- PROBLEM REQUIREMENTS
For the data below, report the number of lines that contain the string "hidden" and nothing else.

- DATA TO PROCESS
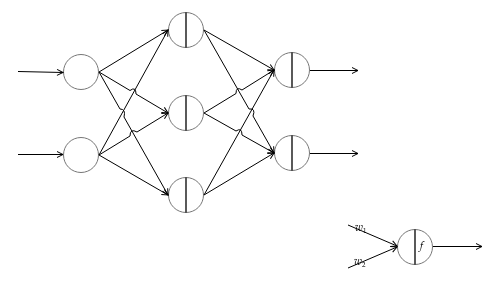
<!DOCTYPE html>
<html lang="en">
<head>
<meta charset="utf-8">
<title>Neural network diagram</title>
<style>
:root { --paper: #fff; --ink: #000; --outline: #777; }
html, body { margin: 0; background: var(--paper); overflow: hidden; }
.diagram { display: block; width: 502px; height: 287px; }
.node { fill: var(--paper); stroke: var(--outline); stroke-width: 1; }
.divider { stroke: var(--ink); stroke-width: 1.3; }
.edges path { fill: none; stroke: var(--ink); stroke-width: 1; marker-end: url(#arrow); }
.arrowhead { fill: none; stroke: var(--ink); stroke-width: 1; }
.label { font: italic 11px "TeX Gyre Pagella", "Liberation Serif", serif; fill: var(--ink); }
.subscript { font-size: 7px; font-style: normal; }
</style>
</head>
<body>
<svg class="diagram" viewBox="0 0 502 287" role="img" aria-label="Neural network with two inputs, three hidden neurons and two outputs, with a single neuron as key">
  <defs>
    <marker id="arrow" markerUnits="userSpaceOnUse" markerWidth="9" markerHeight="9" refX="7" refY="4" orient="auto">
      <path class="arrowhead" d="M1 1L7 4L1 7"/>
    </marker>
    <circle id="input-node" class="node" r="17.5"/>
    <g id="neuron">
      <circle class="node" r="17.5"/>
      <line class="divider" y1="-17.5" y2="17.5"/>
    </g>
  </defs>

  <g class="nodes">
    <use href="#input-node" x="81" y="72"/>
    <use href="#input-node" x="81" y="155"/>
    <use href="#neuron" x="186" y="30"/>
    <use href="#neuron" x="186" y="113"/>
    <use href="#neuron" x="186" y="195"/>
    <use href="#neuron" x="292" y="70"/>
    <use href="#neuron" x="292" y="153"/>
    <use href="#neuron" x="415" y="247"/>
  </g>

  <g class="edges">
    <path d="M18 71.5L63 72.5"/>
    <path d="M18 154.5H63"/>

    <path d="M99 72L168 30"/>
    <path d="M99 72L130 90.5Q136 86 136 94L168 113"/>
    <path d="M99 72L120 109Q126 109 124 117L168 195"/>
    <path d="M99 155L168 30"/>
    <path d="M99 155L130 136Q130 128 137 132L168 113"/>
    <path d="M99 155L168 195"/>

    <path d="M204 30L274 70"/>
    <path d="M204 30L249 109Q256 108 253 116L274 153"/>
    <path d="M204 113L236 93.5Q236 86 242 90L274 70"/>
    <path d="M204 113L236 131Q242 127 242 135L274 153"/>
    <path d="M204 195L274 70"/>
    <path d="M204 195L274 153"/>

    <path d="M310 70.5H358"/>
    <path d="M310 153.5H358"/>

    <path d="M348 225L397 246"/>
    <path d="M348 268L397 247"/>
    <path d="M433 246.5H482"/>
  </g>

  <g class="labels">
    <text class="label" x="355" y="231">w<tspan class="subscript" dy="2">1</tspan></text>
    <text class="label" x="354" y="265">w<tspan class="subscript" dy="2">2</tspan></text>
    <text class="label" x="420" y="249">f</text>
  </g>
</svg>
</body>
</html>
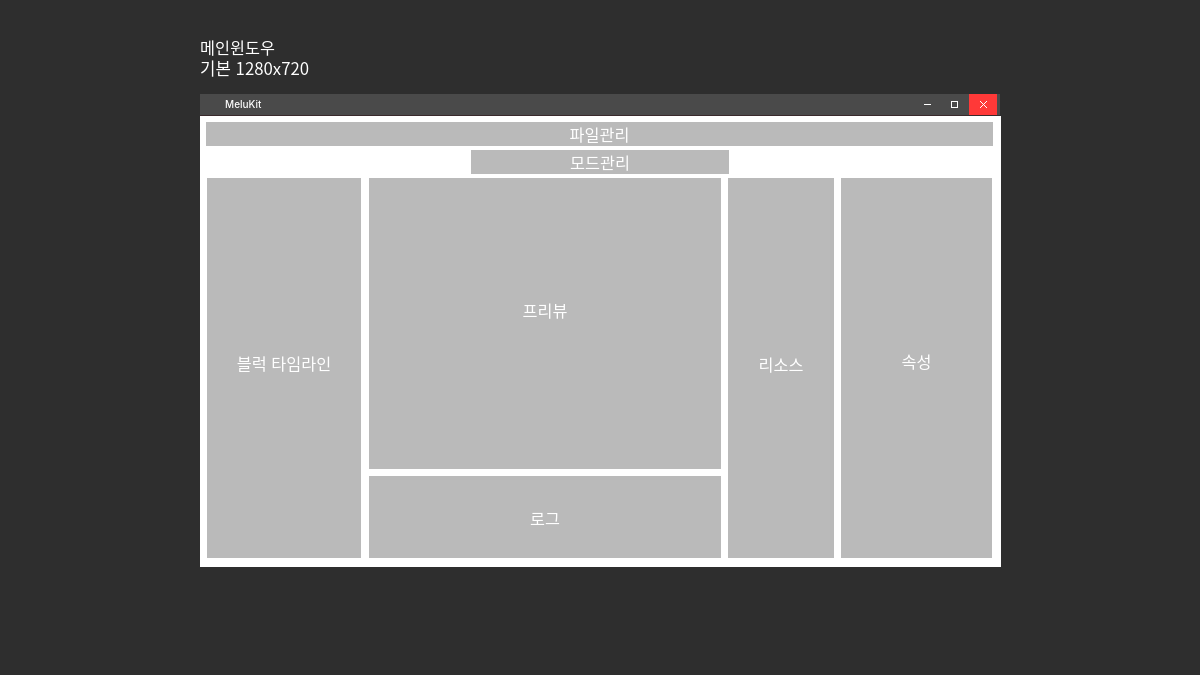
<!DOCTYPE html>
<html lang="ko">
<head>
<meta charset="utf-8">
<title>메인윈도우</title>
<style>
:root {
  --backdrop: #2e2e2e;
  --titlebar: #4a4a4a;
  --titlebar-edge: #3a2a2c;
  --close: #ff3938;
  --surface: #ffffff;
  --panel: #bababa;
  --text: #ffffff;
}
* { box-sizing: border-box; margin: 0; }
html, body { width: 1200px; height: 675px; overflow: hidden; }
body {
  padding: 37px 199px 0 200px;
  background: var(--backdrop);
  color: var(--text);
  font: 400 16.3px/21px "Noto Sans CJK KR", "Noto Sans CJK JP", sans-serif;
}
.caption { height: 57px; font-size: 16.3px; font-weight: 400; white-space: nowrap; }
.caption .size { display: block; font-size: 16.8px; }
.window { width: 801px; height: 473px; }
.titlebar {
  display: flex;
  justify-content: space-between;
  width: 800px;
  height: 22px;
  padding: 0 3px 0 25px;
  background: var(--titlebar);
  border-bottom: 1px solid var(--titlebar-edge);
}
.app-name { font: 500 10px/21px Inter, sans-serif; }
.controls { display: flex; }
.control { width: 28px; height: 21px; fill: none; stroke: var(--text); }
.control.close { background: var(--close); }
.content {
  display: flex;
  flex-direction: column;
  gap: 4px;
  height: 451px;
  padding: 6px 8px 9px 6px;
  background: var(--surface);
}
.panel {
  display: flex;
  align-items: center;
  justify-content: center;
  background: var(--panel);
  white-space: nowrap;
}
.file-bar { height: 24px; }
.mode-bar { width: 258px; height: 24px; margin-left: 265px; }
.workspace {
  display: grid;
  flex: 1;
  grid-template-columns: 154px 352px 106px 152px;
  grid-template-rows: 291px 1fr;
  column-gap: 7px;
  row-gap: 7px;
  margin-left: 1px;
}
.timeline, .resources, .properties { grid-row: 1 / 3; }
.timeline { margin-right: -1px; width: 154px; padding-bottom: 10px; }
.preview { grid-column: 2; padding-bottom: 27px; }
.log { grid-column: 2; grid-row: 2; padding-top: 3px; }
.preview, .log { margin-left: 1px; margin-right: -1px; }
.resources { grid-column: 3; margin-left: 1px; margin-right: -1px; padding-bottom: 8px; }
.properties { grid-column: 4; margin-left: 1px; padding-bottom: 13px; }
</style>
</head>
<body>
  <h1 class="caption">메인윈도우<span class="size">기본 1280x720</span></h1>
  <main class="window">
    <header class="titlebar">
      <span class="app-name">MeluKit</span>
      <div class="controls">
        <svg class="control" viewBox="0 0 28 21" role="img" aria-label="최소화"><line x1="11" y1="10.5" x2="18" y2="10.5"/></svg>
        <svg class="control" viewBox="0 0 28 21" role="img" aria-label="최대화"><rect x="10.5" y="7.5" width="6" height="6"/></svg>
        <svg class="control close" viewBox="0 0 28 21" role="img" aria-label="닫기"><path d="M11 7L18 14M18 7L11 14"/></svg>
      </div>
    </header>
    <div class="content">
      <div class="panel file-bar">파일관리</div>
      <div class="panel mode-bar">모드관리</div>
      <div class="workspace">
        <section class="panel timeline">블럭 타임라인</section>
        <section class="panel preview">프리뷰</section>
        <section class="panel log">로그</section>
        <section class="panel resources">리소스</section>
        <section class="panel properties">속성</section>
      </div>
    </div>
  </main>
</body>
</html>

- FINAL ANSWER
3